Exercise objective: Scan the material for the word "left", and copy each line where it shows up.

Source material:
──────────
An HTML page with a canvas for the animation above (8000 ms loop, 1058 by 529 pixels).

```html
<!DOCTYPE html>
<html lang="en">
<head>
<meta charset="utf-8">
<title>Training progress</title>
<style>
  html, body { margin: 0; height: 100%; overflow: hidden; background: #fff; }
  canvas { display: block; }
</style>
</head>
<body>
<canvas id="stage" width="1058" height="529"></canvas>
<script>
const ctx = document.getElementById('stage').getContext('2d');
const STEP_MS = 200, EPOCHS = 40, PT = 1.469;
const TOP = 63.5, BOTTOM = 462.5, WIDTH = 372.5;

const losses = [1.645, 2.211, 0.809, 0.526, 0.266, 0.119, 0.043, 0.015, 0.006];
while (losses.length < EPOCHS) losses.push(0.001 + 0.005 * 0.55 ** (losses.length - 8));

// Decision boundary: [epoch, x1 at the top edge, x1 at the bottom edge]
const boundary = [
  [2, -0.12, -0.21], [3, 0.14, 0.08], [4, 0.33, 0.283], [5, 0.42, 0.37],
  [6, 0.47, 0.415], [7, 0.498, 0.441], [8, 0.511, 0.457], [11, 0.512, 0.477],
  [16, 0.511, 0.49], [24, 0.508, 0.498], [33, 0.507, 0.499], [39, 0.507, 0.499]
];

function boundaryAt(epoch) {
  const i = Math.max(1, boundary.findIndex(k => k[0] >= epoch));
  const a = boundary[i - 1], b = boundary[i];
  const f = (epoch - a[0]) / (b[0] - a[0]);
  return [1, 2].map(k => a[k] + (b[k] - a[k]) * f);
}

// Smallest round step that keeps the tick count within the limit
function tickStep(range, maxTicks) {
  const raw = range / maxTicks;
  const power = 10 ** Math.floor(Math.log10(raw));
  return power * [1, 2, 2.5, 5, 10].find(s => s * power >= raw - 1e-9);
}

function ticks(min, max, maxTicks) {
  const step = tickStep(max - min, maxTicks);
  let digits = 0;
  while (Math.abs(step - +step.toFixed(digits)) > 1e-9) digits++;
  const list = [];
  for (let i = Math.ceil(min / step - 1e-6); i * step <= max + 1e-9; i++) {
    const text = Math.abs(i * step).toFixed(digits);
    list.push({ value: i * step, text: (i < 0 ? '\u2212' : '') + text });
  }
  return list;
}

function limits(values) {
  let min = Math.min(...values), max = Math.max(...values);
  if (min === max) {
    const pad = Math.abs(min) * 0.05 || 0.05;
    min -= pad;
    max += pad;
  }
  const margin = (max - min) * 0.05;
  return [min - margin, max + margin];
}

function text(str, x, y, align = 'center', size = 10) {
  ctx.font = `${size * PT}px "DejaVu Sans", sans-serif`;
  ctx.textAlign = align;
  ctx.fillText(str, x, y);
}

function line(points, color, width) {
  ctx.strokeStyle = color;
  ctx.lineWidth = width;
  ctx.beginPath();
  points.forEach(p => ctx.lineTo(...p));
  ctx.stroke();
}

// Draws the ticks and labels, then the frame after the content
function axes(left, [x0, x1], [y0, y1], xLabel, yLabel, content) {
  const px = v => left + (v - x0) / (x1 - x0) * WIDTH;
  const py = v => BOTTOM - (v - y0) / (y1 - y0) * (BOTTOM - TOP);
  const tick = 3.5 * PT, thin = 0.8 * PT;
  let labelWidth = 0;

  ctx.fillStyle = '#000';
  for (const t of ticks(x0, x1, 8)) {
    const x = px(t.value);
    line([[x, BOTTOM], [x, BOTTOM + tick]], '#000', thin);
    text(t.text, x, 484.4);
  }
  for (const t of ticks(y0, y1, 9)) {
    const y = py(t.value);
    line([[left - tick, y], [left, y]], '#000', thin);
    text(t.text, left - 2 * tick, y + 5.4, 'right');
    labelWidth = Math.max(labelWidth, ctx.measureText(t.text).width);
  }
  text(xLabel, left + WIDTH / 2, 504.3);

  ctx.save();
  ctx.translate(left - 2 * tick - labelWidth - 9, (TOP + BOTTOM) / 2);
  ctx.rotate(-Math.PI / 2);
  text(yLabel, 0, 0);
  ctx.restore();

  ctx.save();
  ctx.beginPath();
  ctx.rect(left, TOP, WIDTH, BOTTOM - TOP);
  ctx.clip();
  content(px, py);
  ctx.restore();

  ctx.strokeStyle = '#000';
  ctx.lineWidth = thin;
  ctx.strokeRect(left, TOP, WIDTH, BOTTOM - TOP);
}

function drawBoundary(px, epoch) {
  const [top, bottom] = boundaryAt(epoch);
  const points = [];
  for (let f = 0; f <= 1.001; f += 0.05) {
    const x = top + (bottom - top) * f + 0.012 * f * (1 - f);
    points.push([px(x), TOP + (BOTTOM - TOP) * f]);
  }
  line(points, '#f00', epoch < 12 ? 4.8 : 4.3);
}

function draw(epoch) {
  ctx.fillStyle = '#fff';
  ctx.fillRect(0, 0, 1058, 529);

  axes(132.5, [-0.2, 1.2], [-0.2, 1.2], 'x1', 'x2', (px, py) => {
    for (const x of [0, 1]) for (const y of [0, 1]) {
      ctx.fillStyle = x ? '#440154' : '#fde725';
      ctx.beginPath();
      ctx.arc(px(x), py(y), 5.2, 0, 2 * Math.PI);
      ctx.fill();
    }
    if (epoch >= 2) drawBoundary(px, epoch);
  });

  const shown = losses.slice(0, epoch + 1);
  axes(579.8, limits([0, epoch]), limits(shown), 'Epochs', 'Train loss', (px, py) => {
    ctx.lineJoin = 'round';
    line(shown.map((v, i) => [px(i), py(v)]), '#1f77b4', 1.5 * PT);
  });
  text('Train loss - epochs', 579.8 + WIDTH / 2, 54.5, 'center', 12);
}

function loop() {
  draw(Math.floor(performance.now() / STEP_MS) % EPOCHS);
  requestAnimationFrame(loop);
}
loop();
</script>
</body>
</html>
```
──────────
Result of this exercise:
function axes(left, [x0, x1], [y0, y1], xLabel, yLabel, content) {
  const px = v => left + (v - x0) / (x1 - x0) * WIDTH;
    line([[left - tick, y], [left, y]], '#000', thin);
    text(t.text, left - 2 * tick, y + 5.4, 'right');
  text(xLabel, left + WIDTH / 2, 504.3);
  ctx.translate(left - 2 * tick - labelWidth - 9, (TOP + BOTTOM) / 2);
  ctx.rect(left, TOP, WIDTH, BOTTOM - TOP);
  ctx.strokeRect(left, TOP, WIDTH, BOTTOM - TOP);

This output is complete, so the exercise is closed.